Will transit on the Atlanta BeltLine corridor be a top priority and how will you work to fast-track it?

Transit on the Atlanta Beltline corridor must be a top priority for City Council if the BeltLine is to be beneficial to all residents of the city. I will work with community organizations, community leaders, residents, and colleagues to advocate for fast-tracking transit on the Atlanta Beltline corridor. I will use the power and resources of the office to provide platforms to those who value accessible and affordable transit and see the importance of transit in Atlanta, specifically, the Atlanta BeltLine corridor. 

What can the council do prioritize combatting climate change? 

On a city level, I will reassess and update the City of Atlanta’s 2018 100% Clean Energy plan to commit Atlanta to a net-zero city-wide citywide carbon neutrality by 2030. To do this, I want to create a jobs program would train Atlanta residents to revitalize the neighborhoods that Atlantans call home, training workers to install green infrastructure such as rooftop solar arrays, cisterns, community gardens, permeable pavements, while also restoring our green and natural spaces, weatherizing older buildings all centering climate-resilient design and community engagement. My office will explore and if possible, introduce legislation to ensure all city owned buildings are net-zero by 2025. 

I support Parks and Greenspace for All, a vision where all communities in Atlanta are located within a 0.5 mile walk to public parks and greenspace. This includes allowing neighborhoods to buy back unused properties to use for socially and environmentally beneficial purposes such as public parks. I also want to ensure all new buildings are electrified to be “solar ready” by changing the building code to ban natural gas hookups for all new buildings.

What are three issues specifically affecting your district that you plan to address while on council?

The crumbling infrastructure, the housing crisis, and the rampant inequalities throughout the district are a few of the items I plan to address while on council. When it comes to infrastructure, fixing our neighborhood’s streets is a priority, specifically, the potholes. Our neighborhood’s streets are falling apart and we all have the flat tires to prove it. I will work to guarantee safe, accessible, clean, and well-managed roads with traffic calming devices to stop speeding, stop signs, and sidewalks. I will work to create a jobs program that recruits people from the district to help rebuild our infrastructure and provide them a stable and livable wage. This jobs program will work to prevent long-lasting power outages caused by natural disasters, such as flooding and severe storms, by investing in infrastructure and reducing response times to address the damage.
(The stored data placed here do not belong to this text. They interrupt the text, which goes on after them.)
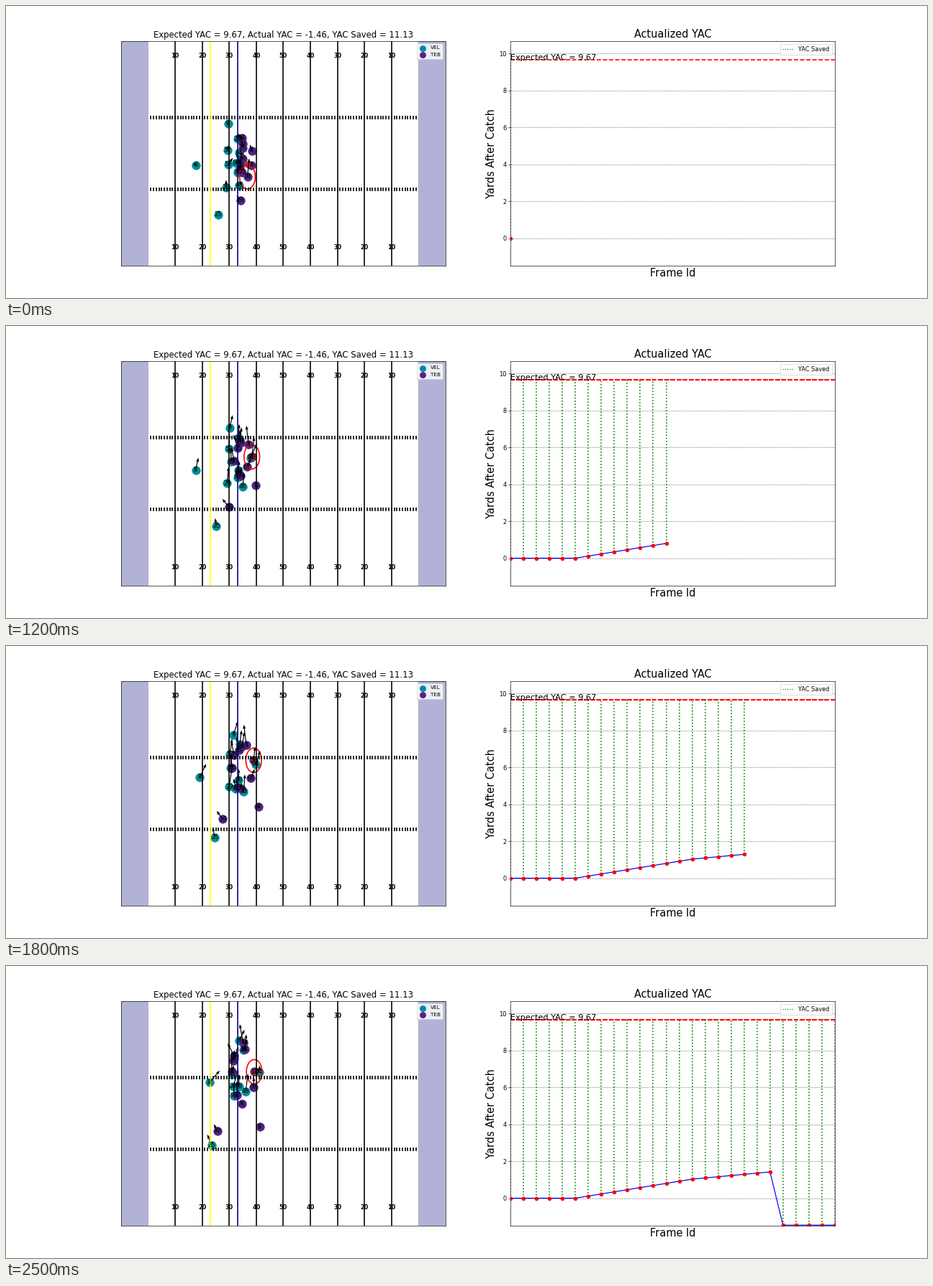
Write a matplotlib script that moves like this. It is 1280 px wide and 407 px high and loops after 2.6 s.

```python
import numpy as np
import matplotlib.pyplot as plt
from matplotlib.animation import FuncAnimation
from matplotlib.lines import Line2D
from matplotlib.patches import Ellipse

FRAMES, INTERVAL = 26, 100
WIDTH, HEIGHT = 1280, 407
DPI = WIDTH / 22
FIELD_W, FIELD_H = 120, 53.3
EXPECTED = 9.67
TEAL, PURPLE = "#008E97", "#4F2683"

# Keyed steps of each path; a cubic runs through the four stage positions.
KEYS = np.array([0, 8, 16, 25])

DEFENCE = [
    ("8", (264, 222), (262, 210.5), (267, 189), (282.5, 162.5)),
    ("9", (308.5, 164), (308.5, 152.5), (314, 130), (324, 104)),
    ("52", (307.5, 201), (309, 184), (310.5, 157.5), (316.5, 129)),
    ("55", (309, 221), (313, 202), (312.5, 176), (313.5, 151)),
    ("29", (306, 253), (306.5, 233), (309, 204), (316, 168)),
    ("25", (294.5, 290.5), (293, 285), (291, 271), (285.5, 250)),
    ("43", (323.5, 250), (328, 235.5), (330, 210), (333, 175)),
    ("20", (321.5, 185.5), (322.5, 168.5), (324, 143.5), (329.5, 117)),
    ("94", (324, 205), (334.5, 195), (345, 171), (351.5, 148)),
    ("98", (320, 219), (323, 209), (323.5, 192), (323.5, 168)),
    ("93", (322, 231.5), (323, 218), (320, 203), (317, 181)),
]
OFFENCE = [
    ("84", (327.5, 184), (324.5, 170), (327, 147), (331.5, 116.5)),
    ("4", (341.5, 202), (338.5, 181), (335, 147.5), (329.5, 107)),
    ("83", (328.5, 192), (327, 173.5), (325, 151), (317, 125)),
    ("75", (328.5, 198), (325.5, 182), (318.5, 158), (315.5, 132)),
    ("67", (328.5, 213), (331, 203), (338.5, 188.5), (344, 169)),
    ("56", (326, 221), (319.5, 200), (315, 176), (313.5, 147)),
    ("73", (325, 227), (324.5, 213), (322.5, 201), (321, 180)),
    ("71", (328, 232), (326, 216), (326.5, 202), (327.5, 192.5)),
    ("8", (341, 222), (344, 221.5), (349.5, 223.5), (352.5, 224.5)),
    ("19", (325.5, 270.5), (316, 259.5), (304, 245), (293.5, 229.5)),
    ("18", (335.5, 238), (339.5, 201), (343.5, 166), (345, 147.5)),
]
BALL = [(336, 221), (340, 201), (344, 166), (346, 148.5)]


def to_yards(points):
    """Stage pixels to field yards."""
    scale_x = WIDTH * 0.775 / 2.2 / FIELD_W
    scale_y = HEIGHT * 0.77 / FIELD_H
    p = np.asarray(points, float)
    return np.stack([(p[..., 0] - WIDTH * 0.125) / scale_x,
                     (HEIGHT * 0.89 - p[..., 1]) / scale_y], axis=-1)


def cubic(paths):
    """Coefficients (power, path, axis) through the keyed positions."""
    pts = to_yards(paths)
    coef = np.linalg.solve(np.vander(KEYS, 4), pts.transpose(1, 0, 2).reshape(4, -1))
    return coef.reshape(4, len(paths), 2)


def place(coef, t):
    return np.tensordot([t**3, t**2, t, 1], coef, 1)


def velocity(coef, t):
    return 10 * np.tensordot([3 * t**2, 2 * t, 1, 0], coef, 1)


steps = np.arange(FRAMES)
actual = np.interp(steps, [5, 14, 20], [0, 1.03, 1.42])
actual[21:] = -1.46

fig, (field, chart) = plt.subplots(1, 2, figsize=(WIDTH / DPI, HEIGHT / DPI), dpi=DPI)

# Field
field.set(xlim=(0, FIELD_W), ylim=(0, FIELD_H), xticks=[], yticks=[])
field.set_title("Expected YAC = 9.67, Actual YAC = -1.46, YAC Saved = 11.13",
                fontsize=14.4)
for x in (0, 110):
    field.axvspan(x, x + 10, color="navy", alpha=0.3, lw=0.1, zorder=0)
for x in range(20, 110, 10):
    field.axvline(x, color="black", lw=2)
    for y in (4, FIELD_H - 4):
        field.text(x, y, str(50 - abs(x - 60)), ha="center",
                   fontsize=10, weight="bold")
for y in (18.2, FIELD_H - 18.2):
    field.vlines(range(11, 110), y - 0.4, y + 0.4, color="black", lw=2)
field.axvline(33, color="yellow", lw=2)
field.axvline(43, color="navy", lw=2)

teams = []
for roster, color, name in ((DEFENCE, TEAL, "VEL"), (OFFENCE, PURPLE, "TEB")):
    coef = cubic([row[1:] for row in roster])
    dots = field.scatter(*place(coef, 0).T, s=200, color=color, zorder=1)
    labels = [field.text(0, 0, row[0], ha="center", va="center", fontsize=10)
              for row in roster]
    zero = np.zeros(len(roster))
    arrows = field.quiver(zero, zero, zero, zero, angles="xy", scale_units="xy",
                          scale=1, units="dots", width=1.2, headwidth=3.4,
                          headlength=4.5, headaxislength=4.5, zorder=1.5)
    field.scatter([], [], s=100, color=color, label=name)
    teams.append((coef, dots, labels, arrows))
field.legend(loc="upper right", fontsize=9, handlelength=1.5).set_zorder(5)

ball_path = cubic([BALL])
ball = field.scatter([0], [0], s=100, color="brown", zorder=1.2)
ring = Ellipse((0, 0), 5.8, 5.8, fill=False, ec="red", lw=2, zorder=1.2)
field.add_patch(ring)

# Chart
chart.set(xlim=(0, FRAMES - 1), ylim=(-1.5, EXPECTED + 1), xticks=[])
chart.set_title("Actualized YAC", fontsize=18)
chart.set_xlabel("Frame Id", fontsize=18)
chart.set_ylabel("Yards After Catch", fontsize=18)
chart.grid(axis="y", color="gray", ls="--", lw=0.8)
chart.set_axisbelow(True)
chart.text(0, EXPECTED, "Expected YAC = 9.67", fontsize=14)
chart.legend(handles=[Line2D([], [], color="green", ls=":", label="YAC Saved")],
             loc="upper right")
# The limit line is laid down again at every step, so its edges firm up.
limits = [chart.axhline(EXPECTED, color="red", ls="--", lw=2) for _ in steps]
saved = chart.vlines([0], 0, EXPECTED, color="green", ls=":", lw=2)
curve, = chart.plot([], [], color="blue", lw=1.5)
marks, = chart.plot([], [], "ro")


def update(i):
    for coef, dots, labels, arrows in teams:
        pos = place(coef, i)
        dots.set_offsets(pos)
        arrows.set_offsets(pos)
        arrows.set_UVC(*(0.62 * velocity(coef, i)).T)
        for label, xy in zip(labels, pos):
            label.set_position(xy)
    ball.set_offsets(place(ball_path, i))
    ring.set_center(place(teams[1][0], i)[-1])

    shown = steps[:i + 1]
    for k, line in enumerate(limits):
        line.set_visible(k <= i)
    saved.set_segments([[(k, actual[k]), (k, EXPECTED)] for k in shown])
    for line in (curve, marks):
        line.set_data(shown, actual[:i + 1])


anim = FuncAnimation(fig, update, frames=FRAMES, interval=INTERVAL,
                     repeat=True, repeat_delay=0)
plt.show()
```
I will address the housing crisis that we have been experiencing by freezing property taxes for individual homeowners who live in neighborhoods where property taxes have increased by 10% or more for three years in a row and who have household incomes below the Atlanta median income ($65,000). I will also work to create a permanent legacy resident fund to prevent displacement. Money from the fund will be used to subsidize property taxes and/or home repairs for legacy residents who cannot afford to keep pace with rising costs and code violations. I will also work to ensure that we require all multi-million dollar commercial and luxury residential developments in gentrifying neighborhoods or gentrification-vulnerable neighborhoods to enter Community Benefit Agreements with Neighborhood Planning Units (NPUs). 

We need to ensure that residents are assisted who are and have descended from those who were directly impacted by redlining, racial covenants, Black Codes, and other past practices that severely impacted the ability to build and pass down wealth. We must address the inequalities and inequities that are rampant in our neighborhoods and in our communities. 

Collin Kelley

Collin Kelley has been the editor of Atlanta Intown for two decades and has been a journalist and freelance writer for 35 years. He’s also an award-winning poet and novelist.